WHAT YOU NEED TO DO: Copy exactly the stretch of data below from the line with "123C170 117 235" through the line with "118Q510 122 560", including both of those lines.

***** RECORDS FOR PROCESSING

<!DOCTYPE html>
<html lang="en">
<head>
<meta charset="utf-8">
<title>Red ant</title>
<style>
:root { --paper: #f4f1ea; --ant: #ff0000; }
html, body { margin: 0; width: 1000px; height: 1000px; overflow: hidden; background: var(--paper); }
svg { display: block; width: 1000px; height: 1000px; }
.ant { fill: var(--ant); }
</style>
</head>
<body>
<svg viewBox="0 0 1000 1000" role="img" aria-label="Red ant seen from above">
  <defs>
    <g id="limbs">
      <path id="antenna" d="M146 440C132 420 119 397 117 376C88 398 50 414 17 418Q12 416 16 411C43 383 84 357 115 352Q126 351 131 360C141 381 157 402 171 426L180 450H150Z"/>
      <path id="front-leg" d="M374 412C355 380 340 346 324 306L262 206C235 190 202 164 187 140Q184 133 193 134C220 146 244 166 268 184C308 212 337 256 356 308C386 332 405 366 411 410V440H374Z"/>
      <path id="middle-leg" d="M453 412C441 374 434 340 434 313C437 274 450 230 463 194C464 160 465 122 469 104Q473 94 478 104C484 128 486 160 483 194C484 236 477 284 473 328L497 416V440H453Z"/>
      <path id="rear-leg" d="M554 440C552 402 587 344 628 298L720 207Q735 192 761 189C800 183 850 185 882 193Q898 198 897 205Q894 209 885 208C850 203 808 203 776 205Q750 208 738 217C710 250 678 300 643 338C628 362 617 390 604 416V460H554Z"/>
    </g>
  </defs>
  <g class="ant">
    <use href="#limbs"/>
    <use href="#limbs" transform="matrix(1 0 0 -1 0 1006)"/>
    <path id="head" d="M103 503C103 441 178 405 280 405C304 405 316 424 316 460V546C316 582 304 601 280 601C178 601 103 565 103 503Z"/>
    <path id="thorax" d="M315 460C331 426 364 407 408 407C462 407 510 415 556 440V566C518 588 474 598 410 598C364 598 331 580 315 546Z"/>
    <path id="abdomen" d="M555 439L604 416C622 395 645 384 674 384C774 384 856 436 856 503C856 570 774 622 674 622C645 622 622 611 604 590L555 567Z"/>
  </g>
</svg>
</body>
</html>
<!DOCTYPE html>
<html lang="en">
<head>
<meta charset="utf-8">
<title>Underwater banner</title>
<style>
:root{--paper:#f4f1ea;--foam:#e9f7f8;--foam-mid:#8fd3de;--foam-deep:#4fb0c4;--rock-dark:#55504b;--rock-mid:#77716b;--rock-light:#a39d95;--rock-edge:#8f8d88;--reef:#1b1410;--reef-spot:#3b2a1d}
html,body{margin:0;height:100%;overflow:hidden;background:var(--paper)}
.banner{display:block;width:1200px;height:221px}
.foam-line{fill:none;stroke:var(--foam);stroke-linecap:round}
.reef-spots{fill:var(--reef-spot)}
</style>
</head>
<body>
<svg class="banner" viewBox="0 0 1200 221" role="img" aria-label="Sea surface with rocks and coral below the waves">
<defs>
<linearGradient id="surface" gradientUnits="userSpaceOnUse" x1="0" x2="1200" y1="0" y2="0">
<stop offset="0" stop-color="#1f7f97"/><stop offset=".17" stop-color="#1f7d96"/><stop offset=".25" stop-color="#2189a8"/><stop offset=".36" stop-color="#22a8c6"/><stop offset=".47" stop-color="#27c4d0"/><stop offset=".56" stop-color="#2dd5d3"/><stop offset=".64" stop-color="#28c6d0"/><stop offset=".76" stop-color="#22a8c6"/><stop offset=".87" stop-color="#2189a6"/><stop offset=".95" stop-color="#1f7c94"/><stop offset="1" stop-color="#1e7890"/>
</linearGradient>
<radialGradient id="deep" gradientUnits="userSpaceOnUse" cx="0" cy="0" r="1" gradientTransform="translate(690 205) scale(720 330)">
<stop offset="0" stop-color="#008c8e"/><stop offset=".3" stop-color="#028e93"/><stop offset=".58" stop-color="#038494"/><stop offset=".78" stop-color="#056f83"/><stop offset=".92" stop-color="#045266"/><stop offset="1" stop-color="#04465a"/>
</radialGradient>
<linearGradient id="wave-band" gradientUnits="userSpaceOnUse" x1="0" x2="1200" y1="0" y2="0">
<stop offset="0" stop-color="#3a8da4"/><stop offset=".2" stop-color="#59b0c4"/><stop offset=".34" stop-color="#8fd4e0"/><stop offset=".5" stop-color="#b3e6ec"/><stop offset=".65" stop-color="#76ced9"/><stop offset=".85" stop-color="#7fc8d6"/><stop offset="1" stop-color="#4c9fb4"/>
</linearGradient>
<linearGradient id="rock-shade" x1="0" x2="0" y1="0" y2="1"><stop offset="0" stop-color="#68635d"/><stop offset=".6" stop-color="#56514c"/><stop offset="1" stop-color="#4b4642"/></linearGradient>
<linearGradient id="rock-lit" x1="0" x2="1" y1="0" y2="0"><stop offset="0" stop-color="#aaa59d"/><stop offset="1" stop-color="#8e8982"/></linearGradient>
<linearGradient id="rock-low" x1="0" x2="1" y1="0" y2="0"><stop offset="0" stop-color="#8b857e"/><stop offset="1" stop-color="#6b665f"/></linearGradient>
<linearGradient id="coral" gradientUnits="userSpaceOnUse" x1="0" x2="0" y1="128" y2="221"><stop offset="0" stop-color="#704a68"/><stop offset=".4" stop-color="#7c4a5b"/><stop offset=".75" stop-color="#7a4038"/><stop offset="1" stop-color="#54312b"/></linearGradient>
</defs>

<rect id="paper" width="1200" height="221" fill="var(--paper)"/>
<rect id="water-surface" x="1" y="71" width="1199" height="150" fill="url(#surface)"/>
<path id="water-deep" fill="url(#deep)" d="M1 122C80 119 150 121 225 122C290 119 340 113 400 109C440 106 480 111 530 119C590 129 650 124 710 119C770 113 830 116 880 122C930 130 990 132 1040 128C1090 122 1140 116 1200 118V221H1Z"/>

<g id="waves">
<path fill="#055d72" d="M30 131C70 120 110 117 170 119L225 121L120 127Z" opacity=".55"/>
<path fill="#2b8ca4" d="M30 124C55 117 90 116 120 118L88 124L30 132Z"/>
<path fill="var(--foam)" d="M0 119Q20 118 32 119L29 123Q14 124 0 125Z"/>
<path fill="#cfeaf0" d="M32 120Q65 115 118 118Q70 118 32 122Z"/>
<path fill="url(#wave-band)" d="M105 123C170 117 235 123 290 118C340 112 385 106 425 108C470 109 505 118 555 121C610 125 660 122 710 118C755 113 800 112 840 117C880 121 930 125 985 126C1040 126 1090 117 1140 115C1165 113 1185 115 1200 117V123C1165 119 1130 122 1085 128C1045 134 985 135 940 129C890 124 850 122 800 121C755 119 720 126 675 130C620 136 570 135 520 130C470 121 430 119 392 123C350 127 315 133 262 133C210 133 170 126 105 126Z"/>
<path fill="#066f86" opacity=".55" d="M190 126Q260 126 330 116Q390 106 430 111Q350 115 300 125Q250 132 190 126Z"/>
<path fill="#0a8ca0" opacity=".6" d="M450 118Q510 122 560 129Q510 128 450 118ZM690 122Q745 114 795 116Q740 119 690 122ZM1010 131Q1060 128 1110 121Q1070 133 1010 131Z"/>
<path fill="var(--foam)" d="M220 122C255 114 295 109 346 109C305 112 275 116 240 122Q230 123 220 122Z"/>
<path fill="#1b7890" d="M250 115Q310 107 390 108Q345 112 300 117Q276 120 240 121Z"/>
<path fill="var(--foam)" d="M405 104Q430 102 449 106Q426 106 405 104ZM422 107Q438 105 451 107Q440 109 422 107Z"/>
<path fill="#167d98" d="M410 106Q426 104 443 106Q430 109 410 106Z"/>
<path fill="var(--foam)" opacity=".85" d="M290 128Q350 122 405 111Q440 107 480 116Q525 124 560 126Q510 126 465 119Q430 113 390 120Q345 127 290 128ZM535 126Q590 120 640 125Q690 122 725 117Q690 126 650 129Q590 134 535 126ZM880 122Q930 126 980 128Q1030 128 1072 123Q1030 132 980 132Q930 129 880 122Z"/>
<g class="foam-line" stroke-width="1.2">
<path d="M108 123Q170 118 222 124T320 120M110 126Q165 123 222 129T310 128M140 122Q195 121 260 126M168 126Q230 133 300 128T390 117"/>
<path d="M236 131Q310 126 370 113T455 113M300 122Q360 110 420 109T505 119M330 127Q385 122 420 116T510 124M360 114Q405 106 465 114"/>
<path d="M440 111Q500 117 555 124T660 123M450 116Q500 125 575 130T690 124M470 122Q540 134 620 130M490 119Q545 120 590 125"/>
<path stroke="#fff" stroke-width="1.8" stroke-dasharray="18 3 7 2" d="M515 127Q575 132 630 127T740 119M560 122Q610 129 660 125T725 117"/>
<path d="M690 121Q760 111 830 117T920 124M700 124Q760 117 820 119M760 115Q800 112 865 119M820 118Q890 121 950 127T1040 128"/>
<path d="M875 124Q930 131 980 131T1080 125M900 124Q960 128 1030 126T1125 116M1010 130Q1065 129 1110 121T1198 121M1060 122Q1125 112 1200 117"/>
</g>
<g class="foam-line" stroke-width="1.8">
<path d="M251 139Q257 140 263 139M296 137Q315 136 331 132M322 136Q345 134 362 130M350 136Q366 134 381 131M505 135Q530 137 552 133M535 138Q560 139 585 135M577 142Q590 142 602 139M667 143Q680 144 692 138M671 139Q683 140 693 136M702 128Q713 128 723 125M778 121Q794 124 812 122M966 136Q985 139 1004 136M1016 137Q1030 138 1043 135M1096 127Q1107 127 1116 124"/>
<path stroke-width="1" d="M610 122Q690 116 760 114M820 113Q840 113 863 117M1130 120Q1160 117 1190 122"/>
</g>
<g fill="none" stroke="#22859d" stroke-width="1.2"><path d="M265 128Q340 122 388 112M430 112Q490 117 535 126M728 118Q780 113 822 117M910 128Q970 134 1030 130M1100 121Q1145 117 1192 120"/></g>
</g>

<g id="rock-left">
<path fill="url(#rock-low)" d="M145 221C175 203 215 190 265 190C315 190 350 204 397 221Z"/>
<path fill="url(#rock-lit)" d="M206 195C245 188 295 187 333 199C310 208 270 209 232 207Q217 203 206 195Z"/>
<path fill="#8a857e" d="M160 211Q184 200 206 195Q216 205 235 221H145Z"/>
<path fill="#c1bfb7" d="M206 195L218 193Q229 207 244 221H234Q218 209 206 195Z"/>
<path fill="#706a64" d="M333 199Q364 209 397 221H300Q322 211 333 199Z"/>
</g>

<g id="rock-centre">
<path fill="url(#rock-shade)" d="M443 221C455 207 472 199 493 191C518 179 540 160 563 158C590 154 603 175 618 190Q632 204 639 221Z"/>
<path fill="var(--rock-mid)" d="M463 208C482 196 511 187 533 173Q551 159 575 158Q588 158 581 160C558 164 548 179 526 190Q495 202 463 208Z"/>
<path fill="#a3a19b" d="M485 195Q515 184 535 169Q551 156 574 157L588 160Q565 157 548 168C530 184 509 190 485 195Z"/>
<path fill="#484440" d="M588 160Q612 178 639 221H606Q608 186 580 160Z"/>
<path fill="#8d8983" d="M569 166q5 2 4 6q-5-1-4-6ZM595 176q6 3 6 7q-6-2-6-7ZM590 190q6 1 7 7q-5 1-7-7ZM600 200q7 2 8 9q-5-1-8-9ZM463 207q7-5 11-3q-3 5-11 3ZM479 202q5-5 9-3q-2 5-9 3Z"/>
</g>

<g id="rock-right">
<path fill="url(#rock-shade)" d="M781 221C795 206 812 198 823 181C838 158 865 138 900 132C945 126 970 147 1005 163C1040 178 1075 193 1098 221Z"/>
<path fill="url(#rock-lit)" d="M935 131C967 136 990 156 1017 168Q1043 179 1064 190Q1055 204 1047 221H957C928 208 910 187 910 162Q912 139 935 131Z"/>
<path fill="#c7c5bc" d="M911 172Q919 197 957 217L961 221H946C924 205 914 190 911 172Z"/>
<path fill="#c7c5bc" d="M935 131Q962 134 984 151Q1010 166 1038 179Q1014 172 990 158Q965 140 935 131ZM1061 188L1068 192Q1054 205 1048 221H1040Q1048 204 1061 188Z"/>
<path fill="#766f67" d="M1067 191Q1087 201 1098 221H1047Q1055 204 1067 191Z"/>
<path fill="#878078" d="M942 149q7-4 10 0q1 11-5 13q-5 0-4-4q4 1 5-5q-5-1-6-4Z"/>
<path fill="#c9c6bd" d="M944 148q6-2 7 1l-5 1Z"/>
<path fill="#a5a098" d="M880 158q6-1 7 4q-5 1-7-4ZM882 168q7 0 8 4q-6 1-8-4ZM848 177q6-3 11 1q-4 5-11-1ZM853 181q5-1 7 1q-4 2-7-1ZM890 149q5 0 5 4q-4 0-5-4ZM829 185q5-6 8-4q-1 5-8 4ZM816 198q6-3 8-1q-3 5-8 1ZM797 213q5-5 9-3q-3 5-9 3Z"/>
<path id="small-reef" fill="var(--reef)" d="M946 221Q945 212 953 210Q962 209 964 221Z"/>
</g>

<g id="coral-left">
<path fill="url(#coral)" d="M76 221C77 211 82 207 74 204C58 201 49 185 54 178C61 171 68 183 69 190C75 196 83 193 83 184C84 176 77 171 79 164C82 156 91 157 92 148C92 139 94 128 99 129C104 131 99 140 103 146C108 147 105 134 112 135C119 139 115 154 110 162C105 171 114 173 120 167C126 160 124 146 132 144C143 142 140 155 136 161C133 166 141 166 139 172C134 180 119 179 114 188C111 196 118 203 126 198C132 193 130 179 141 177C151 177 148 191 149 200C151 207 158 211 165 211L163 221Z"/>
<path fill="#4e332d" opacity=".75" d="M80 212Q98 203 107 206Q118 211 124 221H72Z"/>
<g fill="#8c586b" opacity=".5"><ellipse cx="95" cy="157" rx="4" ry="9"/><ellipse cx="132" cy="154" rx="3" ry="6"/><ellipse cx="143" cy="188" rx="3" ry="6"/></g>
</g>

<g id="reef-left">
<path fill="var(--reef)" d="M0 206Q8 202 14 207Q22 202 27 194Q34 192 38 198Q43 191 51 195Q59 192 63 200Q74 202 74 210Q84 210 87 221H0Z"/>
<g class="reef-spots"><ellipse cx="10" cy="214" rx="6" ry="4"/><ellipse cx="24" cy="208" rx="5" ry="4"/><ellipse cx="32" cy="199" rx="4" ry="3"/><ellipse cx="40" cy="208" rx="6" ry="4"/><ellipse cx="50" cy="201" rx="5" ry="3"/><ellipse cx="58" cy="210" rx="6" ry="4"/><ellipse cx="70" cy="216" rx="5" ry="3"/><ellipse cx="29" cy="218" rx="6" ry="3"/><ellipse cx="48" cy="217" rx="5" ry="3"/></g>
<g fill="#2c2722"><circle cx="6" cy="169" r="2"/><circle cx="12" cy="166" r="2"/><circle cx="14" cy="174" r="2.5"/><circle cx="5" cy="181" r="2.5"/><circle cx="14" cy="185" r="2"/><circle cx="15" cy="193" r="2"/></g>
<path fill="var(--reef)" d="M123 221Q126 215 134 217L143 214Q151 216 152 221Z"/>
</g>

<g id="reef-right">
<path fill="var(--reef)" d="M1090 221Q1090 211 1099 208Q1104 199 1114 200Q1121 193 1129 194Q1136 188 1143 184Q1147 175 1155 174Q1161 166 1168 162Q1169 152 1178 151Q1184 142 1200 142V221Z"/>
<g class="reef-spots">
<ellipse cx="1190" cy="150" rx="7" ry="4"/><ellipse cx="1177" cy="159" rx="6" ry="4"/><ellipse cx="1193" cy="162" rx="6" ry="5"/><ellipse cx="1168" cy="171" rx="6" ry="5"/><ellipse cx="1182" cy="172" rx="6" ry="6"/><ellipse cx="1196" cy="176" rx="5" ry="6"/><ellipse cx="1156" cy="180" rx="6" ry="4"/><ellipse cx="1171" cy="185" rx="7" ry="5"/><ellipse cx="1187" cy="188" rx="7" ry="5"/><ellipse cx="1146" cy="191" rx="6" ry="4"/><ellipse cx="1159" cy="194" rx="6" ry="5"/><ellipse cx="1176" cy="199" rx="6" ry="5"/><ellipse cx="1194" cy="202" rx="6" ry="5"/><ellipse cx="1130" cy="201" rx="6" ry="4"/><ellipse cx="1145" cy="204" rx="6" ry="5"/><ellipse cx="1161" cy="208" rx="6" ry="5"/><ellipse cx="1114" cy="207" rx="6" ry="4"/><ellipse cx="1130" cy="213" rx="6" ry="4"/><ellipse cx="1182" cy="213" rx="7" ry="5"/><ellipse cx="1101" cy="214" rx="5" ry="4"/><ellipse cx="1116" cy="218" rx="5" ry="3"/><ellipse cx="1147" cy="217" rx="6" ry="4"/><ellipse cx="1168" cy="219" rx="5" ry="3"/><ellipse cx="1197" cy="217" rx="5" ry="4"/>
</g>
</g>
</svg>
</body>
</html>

**********

RESULT OF THE TASK:
<path fill="url(#wave-band)" d="M105 123C170 117 235 123 290 118C340 112 385 106 425 108C470 109 505 118 555 121C610 125 660 122 710 118C755 113 800 112 840 117C880 121 930 125 985 126C1040 126 1090 117 1140 115C1165 113 1185 115 1200 117V123C1165 119 1130 122 1085 128C1045 134 985 135 940 129C890 124 850 122 800 121C755 119 720 126 675 130C620 136 570 135 520 130C470 121 430 119 392 123C350 127 315 133 262 133C210 133 170 126 105 126Z"/>
<path fill="#066f86" opacity=".55" d="M190 126Q260 126 330 116Q390 106 430 111Q350 115 300 125Q250 132 190 126Z"/>
<path fill="#0a8ca0" opacity=".6" d="M450 118Q510 122 560 129Q510 128 450 118ZM690 122Q745 114 795 116Q740 119 690 122ZM1010 131Q1060 128 1110 121Q1070 133 1010 131Z"/>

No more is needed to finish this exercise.